[What to do] All lines in the records below with the word "info" must be returned.

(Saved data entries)
⁂
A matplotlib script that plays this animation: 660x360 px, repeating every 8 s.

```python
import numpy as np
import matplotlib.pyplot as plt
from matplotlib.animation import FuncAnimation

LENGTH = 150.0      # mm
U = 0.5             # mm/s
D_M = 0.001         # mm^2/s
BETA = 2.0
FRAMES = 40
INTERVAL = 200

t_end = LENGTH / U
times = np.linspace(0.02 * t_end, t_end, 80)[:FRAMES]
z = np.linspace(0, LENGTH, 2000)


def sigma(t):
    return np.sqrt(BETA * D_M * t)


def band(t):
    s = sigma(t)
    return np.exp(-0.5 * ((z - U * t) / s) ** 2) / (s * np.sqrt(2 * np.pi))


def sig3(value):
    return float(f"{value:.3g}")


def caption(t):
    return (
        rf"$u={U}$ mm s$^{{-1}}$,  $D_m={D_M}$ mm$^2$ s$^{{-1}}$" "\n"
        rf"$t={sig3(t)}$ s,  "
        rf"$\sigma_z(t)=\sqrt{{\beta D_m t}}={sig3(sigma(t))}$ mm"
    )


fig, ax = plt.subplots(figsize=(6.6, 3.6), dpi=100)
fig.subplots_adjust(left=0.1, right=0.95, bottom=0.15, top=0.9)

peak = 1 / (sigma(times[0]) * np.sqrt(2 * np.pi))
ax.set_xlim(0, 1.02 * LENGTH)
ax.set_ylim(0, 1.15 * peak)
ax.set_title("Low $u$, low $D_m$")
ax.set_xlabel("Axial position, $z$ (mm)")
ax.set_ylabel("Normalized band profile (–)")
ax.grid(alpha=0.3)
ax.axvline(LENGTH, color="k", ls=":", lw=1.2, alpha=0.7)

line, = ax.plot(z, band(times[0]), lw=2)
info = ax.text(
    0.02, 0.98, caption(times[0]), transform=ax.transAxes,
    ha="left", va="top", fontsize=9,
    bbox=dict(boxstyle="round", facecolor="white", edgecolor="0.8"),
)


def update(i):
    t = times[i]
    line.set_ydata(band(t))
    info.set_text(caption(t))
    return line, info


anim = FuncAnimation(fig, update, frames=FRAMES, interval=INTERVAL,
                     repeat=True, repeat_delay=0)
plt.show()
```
⁂
[Exercise result]
info = ax.text(
    info.set_text(caption(t))
    return line, info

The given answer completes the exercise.